Knowing who is to sit where can often be a touchy business. Precedence at table can lead to hurt feelings and indignation among families as well as diplomats. Determining who is to sit at the grown-up's table and who is to sit with the kiddies may make the difference between an enjoyable evening and a few glowers from an already sulky teenager.
A handbook of precedence and protocol can be a handy tool when making the determination of who is to sit where if you happen to be hosting an official state function. Once you have determined who is of higher rank, then it is just a matter of placing people around a table. There are a few simple rules that apply to most situations:
1. When there is but a single table, the host and hostess usually sit at opposite ends, or occasionally in the center of the table facing each other. When multiple tables are needed, the host and hostess may be at separate tables in which case you may wish to opt for a co-host and co-hostess.
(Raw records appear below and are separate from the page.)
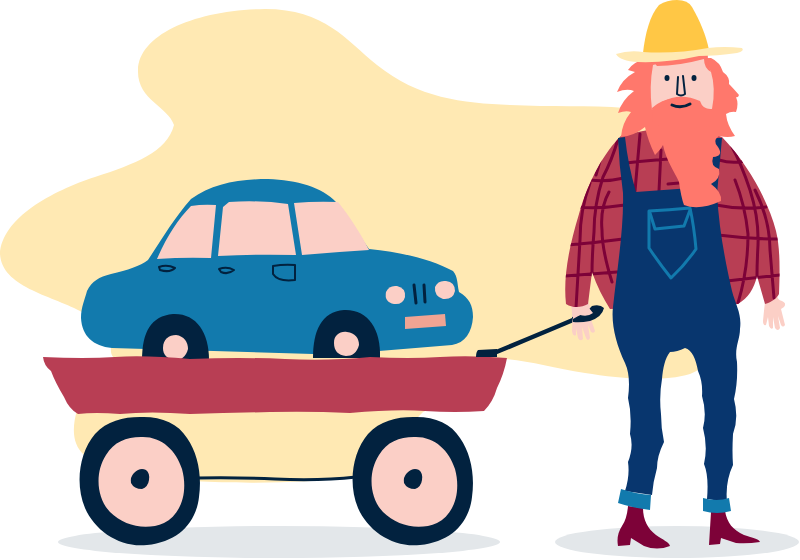
<!DOCTYPE html>
<html lang="en">
<head>
<meta charset="utf-8">
<title>Farmer pulling a car on a wagon</title>
<style>
:root {
  --cream: #ffe9b3;
  --yellow: #ffc745;
  --coral: #ff786c;
  --skin: #fbcfc6;
  --plate: #efa493;
  --red: #b83e54;
  --wine: #7d0238;
  --blue: #127aad;
  --denim: #08366e;
  --navy: #02223f;
  --shadow: #e3e7ea;
}
html, body { margin: 0; background: #fff; overflow: hidden; }
svg { display: block; width: 800px; height: 560px; }
.cream { fill: var(--cream); }
.yellow { fill: var(--yellow); }
.coral { fill: var(--coral); }
.skin { fill: var(--skin); }
.red { fill: var(--red); }
.wine { fill: var(--wine); }
.blue { fill: var(--blue); }
.denim { fill: var(--denim); }
.navy { fill: var(--navy); }
.shadow { fill: var(--shadow); }
.plate { fill: var(--plate); }
.line { fill: none; stroke-linecap: round; stroke-linejoin: round; }
.plaid { stroke: var(--wine); stroke-width: 3; }
.ink { stroke: var(--navy); stroke-width: 2; }
.pocket { stroke: var(--blue); stroke-width: 3; }
</style>
</head>
<body>
<svg viewBox="0 0 800 560" role="img" aria-label="A bearded farmer in overalls pulls a wagon carrying a blue car">
  <defs>
    <clipPath id="shirt-shape">
      <path id="shirt" d="M622 135C604 152 588 182 579 214C569 247 563 277 566 304C574 309 582 307 588 304L592 272C597 286 603 298 610 309L738 304C748 298 754 289 757 276L765 304C772 302 777 298 779 294C780 268 780 247 776 231C769 203 749 165 722 137L680 124Z"/>
    </clipPath>
    <g id="wagon-wheel">
      <path class="navy" d="M0-64C20-65 38-58 47-43C58-27 62-6 59 16C56 42 38 61 7 64C-20 67-45 50-55 27C-65 3-61-28-45-47C-33-60-17-64 0-64Z"/>
      <path class="skin" d="M1-44C21-45 36-31 42-12C48 10 42 33 24 42C6 50-16 45-30 31C-44 16-45-9-34-26C-26-39-14-44 1-44Z"/>
      <path class="navy" d="M-6-8Q0-14 6-11Q10-8 9-1Q8 6 2 8Q-6 8-9 2Q-10-4-6-8Z"/>
    </g>
  </defs>

  <g id="ground-shadows" class="shadow">
    <ellipse cx="279" cy="542" rx="221" ry="16"/>
    <ellipse cx="677" cy="542" rx="122" ry="16"/>
  </g>

  <path id="backdrop" class="cream" d="M138 70C139 34 196 10 265 9C325 9 346 40 377 65C418 98 462 103 510 105C550 107 590 105 625 108C690 114 722 190 730 270C735 325 722 362 690 374C660 383 616 378 585 373C555 368 530 361 506 359C480 380 452 400 423 412C404 430 395 465 354 477C310 483 240 484 196 481C150 479 105 474 84 455C72 444 72 428 77 410L114 358C110 354 111 350 111 346C105 330 92 318 80 311C50 295 2 287 0 254C2 218 52 191 95 177C135 164 167 152 174 125C168 106 137 100 138 70Z"/>

  <g id="car">
    <path class="blue" d="M87 291C92 281 99 277 111 274C128 270 140 266 148 260C160 242 174 218 191 199C212 184 238 179 268 179C297 180 322 187 336 202L369 249C401 252 433 260 453 271C458 277 457 283 459 292C469 298 473 305 473 317C472 332 465 343 452 345L379 351L313 354L112 348C93 346 82 336 81 318C81 307 85 299 87 291Z"/>
    <g id="windows" class="skin">
      <path d="M191 206Q203 204 216 205L211 258Q184 257 157 259C166 238 178 219 191 206Z"/>
      <path d="M229 202Q260 200 288 204L296 255Q257 254 218 256L223 207Z"/>
      <path d="M294 203Q316 201 338 202C350 217 361 234 369 250Q336 252 302 255Z"/>
    </g>
    <g id="door-handles" class="line ink" stroke-width="1">
      <path d="M159 267Q167 264 175 268Q170 273 160 270Z"/>
      <path d="M219 269Q227 266 234 270Q228 275 221 272Z"/>
      <path d="M273 266Q284 264 295 265L295 280Q278 282 273 274Z"/>
    </g>
    <g id="car-front">
      <path class="skin" d="M386 292Q389 285 397 286Q406 288 405 297Q403 305 394 304Q384 302 386 292Z"/>
      <path class="skin" d="M435 287Q438 280 446 281Q455 282 455 291Q453 300 443 299Q434 296 435 287Z"/>
      <path class="line ink" style="stroke-width:3" d="M414 285L416 303M424 285L425 302"/>
      <path class="plate" d="M405 317L445 314L446 326L405 329Z"/>
    </g>
    <g id="car-tyres">
      <path class="navy" d="M142 360C142 332 151 316 173 314C196 313 209 332 209 360Z"/>
      <path class="navy" d="M313 358C313 331 321 312 344 310C368 309 381 329 380 358Z"/>
      <path class="skin" d="M163 348C163 339 169 335 176 335C184 336 188 342 188 349C186 357 181 360 175 360C167 359 163 355 163 348Z"/>
      <path class="skin" d="M334 343C334 335 340 331 347 332C355 333 359 338 359 345C357 353 352 356 346 356C338 355 334 351 334 343Z"/>
    </g>
  </g>

  <g id="wagon">
    <path class="line ink" style="stroke-width:3" d="M198 478Q230 477 275 479T356 477"/>
    <path class="red" d="M43 357Q85 359 115 357T190 359Q240 357 285 359T370 357Q410 359 440 357T507 358Q504 374 497 388Q493 402 484 411Q455 413 425 411T350 413Q310 411 270 412T190 414Q150 411 120 414Q95 412 78 414Q69 409 64 397Q55 382 51 371Q44 366 43 357Z"/>
    <use href="#wagon-wheel" x="140" y="481"/>
    <use href="#wagon-wheel" x="413" y="481"/>
    <path class="navy" d="M478 350L497 349L497 357L476 357Q476 352 478 350Z"/>
    <path class="line ink" style="stroke-width:4.5" d="M494 353Q540 334 580 317"/>
  </g>

  <g id="farmer">
    <g id="boots" class="wine">
      <path d="M628 506L643 508C643 520 648 529 656 535C663 540 669 542 670 546Q657 551 644 546L631 538L630 545L618 546Q616 535 622 526Q627 519 628 506Z"/>
      <path d="M711 512L725 511C727 523 733 530 744 535C753 538 759 539 760 542Q747 544 736 543L721 538L720 544L709 545Z"/>
    </g>

    <g id="hands" class="skin">
      <path d="M571 304L588 301Q592 310 591 319L595 331Q594 334 591 332L588 325L590 338Q588 342 586 338L582 327L583 339Q580 342 578 338L576 328L576 335Q573 337 572 331Q573 316 571 304Z"/>
      <path d="M765 302L777 294Q777 300 782 301Q787 303 784 307L781 309L785 325Q783 328 781 325L778 316L780 328Q778 332 775 328L773 317L773 328Q771 330 769 326L768 317L766 325Q763 326 763 321Q764 310 765 302Z"/>
    </g>
    <path class="navy" d="M572 317Q584 316 592 306Q600 304 604 308Q602 317 590 321Q580 323 573 322Z"/>
    <path class="skin" d="M573 309Q581 304 589 308L593 313Q588 317 580 315L573 319Z"/>

    <use href="#shirt" class="red"/>
    <g class="line plaid" clip-path="url(#shirt-shape)">
      <path d="M590 180Q607 182 624 178M577 207Q600 209 625 205M567 245Q594 243 623 239M564 276Q590 274 617 272M618 139Q612 160 603 177Q594 205 594 232Q592 255 592 275M609 192Q600 208 602 230Q602 250 612 282M590 183Q580 210 580 240L576 308M604 147L596 175"/>
      <path d="M640 134L635 191M661 150L659 191M626 163Q652 160 684 158M668 184L690 182"/>
      <path d="M719 160Q732 164 745 161M716 205Q740 210 766 207M718 235Q750 239 778 239M727 281Q752 278 780 275M732 147Q741 163 750 190Q759 218 758 245Q757 263 757 276M735 180Q745 205 748 234Q748 270 738 303M755 190Q770 220 770 250L774 298"/>
    </g>

    <g id="overalls">
      <path class="denim" d="M618 138L625 137Q628 165 636 192Q673 189 710 187L714 138L722 138L717 194C719 228 725 261 732 291C736 306 742 314 740 329C740 340 734 348 737 362Q738 382 734 399Q739 418 733 434Q732 452 733 465Q725 482 727 502L707 499Q709 476 704 464Q708 447 703 428Q707 413 702 396Q703 382 698 371C696 359 692 350 685 348Q677 352 670 352C665 358 663 368 662 379Q659 396 661 414Q661 428 664 442Q657 456 657 468Q653 482 652 495L625 491Q630 476 628 462Q634 447 630 434Q632 414 628 398Q631 376 625 363C616 344 611 324 613 307C617 270 624 228 623 193Q619 165 618 138Z"/>
      <g class="line pocket">
        <path d="M649 211Q669 210 690 208Q694 226 696 249Q685 265 671 278Q659 263 649 248Z"/>
        <path d="M650 213L655 229L684 226L690 210"/>
      </g>
      <path class="blue" d="M621 489Q636 494 651 495L650 510Q633 508 618 503Z"/>
      <path class="blue" d="M703 498Q717 502 729 498L731 511Q717 515 703 511Z"/>
    </g>

    <g id="head">
      <path class="coral" d="M645 59Q633 62 628 70L635 72Q622 79 617 92Q627 88 634 91Q622 100 618 113Q626 110 631 112Q622 123 621 137Q634 136 645 127Q648 141 655 155Q661 149 663 145C666 160 674 171 679 182Q681 197 684 205Q699 211 721 201Q722 192 711 184Q721 179 719 169Q710 166 713 157Q724 156 718 147Q712 141 719 136Q728 138 735 136Q727 125 726 114Q731 111 736 112Q739 104 736 97Q738 98 739 95Q733 88 729 84Q730 77 723 72Q720 62 711 58Z"/>
      <path class="skin" d="M653 65Q678 58 704 55Q707 63 711 72Q716 88 712 109Q703 110 700 101Q680 92 662 102Q658 109 652 110Q649 86 653 65Z"/>
      <path class="coral" d="M652 108Q662 99 673 99Q688 95 699 103Q706 112 714 108L711 126L666 132L653 122Z"/>
      <path class="coral" d="M652 60L708 53Q707 61 711 72Q704 68 704 59Q678 66 657 66Z"/>
      <g id="face">
        <ellipse class="navy" cx="667" cy="78" rx="2.5" ry="3"/>
        <ellipse class="navy" cx="694" cy="78" rx="2.5" ry="3"/>
        <path class="line ink" d="M678 77L677 94Q681 97 685 94L683 76"/>
        <path class="line ink" style="stroke-width:3" d="M672 105Q681 109 690 104"/>
      </g>
    </g>

    <g id="hat">
      <path class="yellow" d="M643 53C645 34 650 15 659 5Q667 0 677 0Q688 0 692 7C700 21 706 35 709 50Q678 57 643 53Z"/>
      <path class="cream" d="M616 54Q629 50 643 52Q676 54 708 48Q724 46 742 48Q745 51 737 53Q717 56 699 56Q668 63 638 62Q620 61 616 54Z"/>
    </g>
  </g>
</svg>
</body>
</html>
2. The highest ranking male generally sits to the right of the hostess. The wife of the highest ranking man or the highest ranking woman herself sits to the right of the host. The second ranking male will usually sit to the left of the hostess. Now the seating should be arranged such that no two women set side by side and no two men sit side by side. This will prove a dificult feat when the number of guests is evenly divisible by four, so try to avoid this possibility but should it happen, it is common to swap the spot of the hostess and the highest ranking male.
3. A rule that has all kinds of interesting psychological implications says that married people are never seated side by side, but those engaged are seated side by side whenever possible.
4. The ranks for various persons is determined by the President of the United States. The list is fairly long and complex and occasionally changes. It is kept on file at the State Department.
5. If you happen to be in the military, there is a good book to help you sort this kind of thing out, Service Etiquette by Oretha D. Swartz. It also covers other military social relationships. A handy book to have around when you may be hobnobbing with the brass.
When having over friends or family, the seating arrangement can still be important, and the above rules of precedence for formal occasions can be instructive. Try to seat people to best stimulate pleasant conversation and to facilitate the feeding of young children. This means not hemming young parents into corners where they can't quickly handle the inevitable emergency created by the three year olds.
Though appointing the seating for your guests may seem stuffy, it generally puts guests at ease. People like to know where the host wants them to sit and will often ask before being seated if the place they have chosen is all right. Name cards are not necessary, but can be fun. If a guest objects to the seating you have chosen, simply make a quick change.
For informal dining, it is wise to have the host in a seat close to the kitchen. Try to mix up family and friends so that spouses and cronies are not seated together. By mixing the company you will be fostoring new relationships and also facilitating conversation. Husbands and wives know each other so well that they often have little to say to each other that is appropriate at a dinner.
For large family gatherings it is often policy to put age groups together, the elder family members near the head of the table and the younger members at the opposite end or even at a separate table. This can make for lively dining conversation. However, mixing the age groups can also be interesting to a point. Those under the age of ten will not likely benefit from such a mixing. Teenagers, anxious to take their place among the adults yet still unsure of themselves, might find this alternative arrangement flattering and even stimulating.
Whatever you decide to do, choose your seating arrangment with care as at larger dinner parties it can make a difference.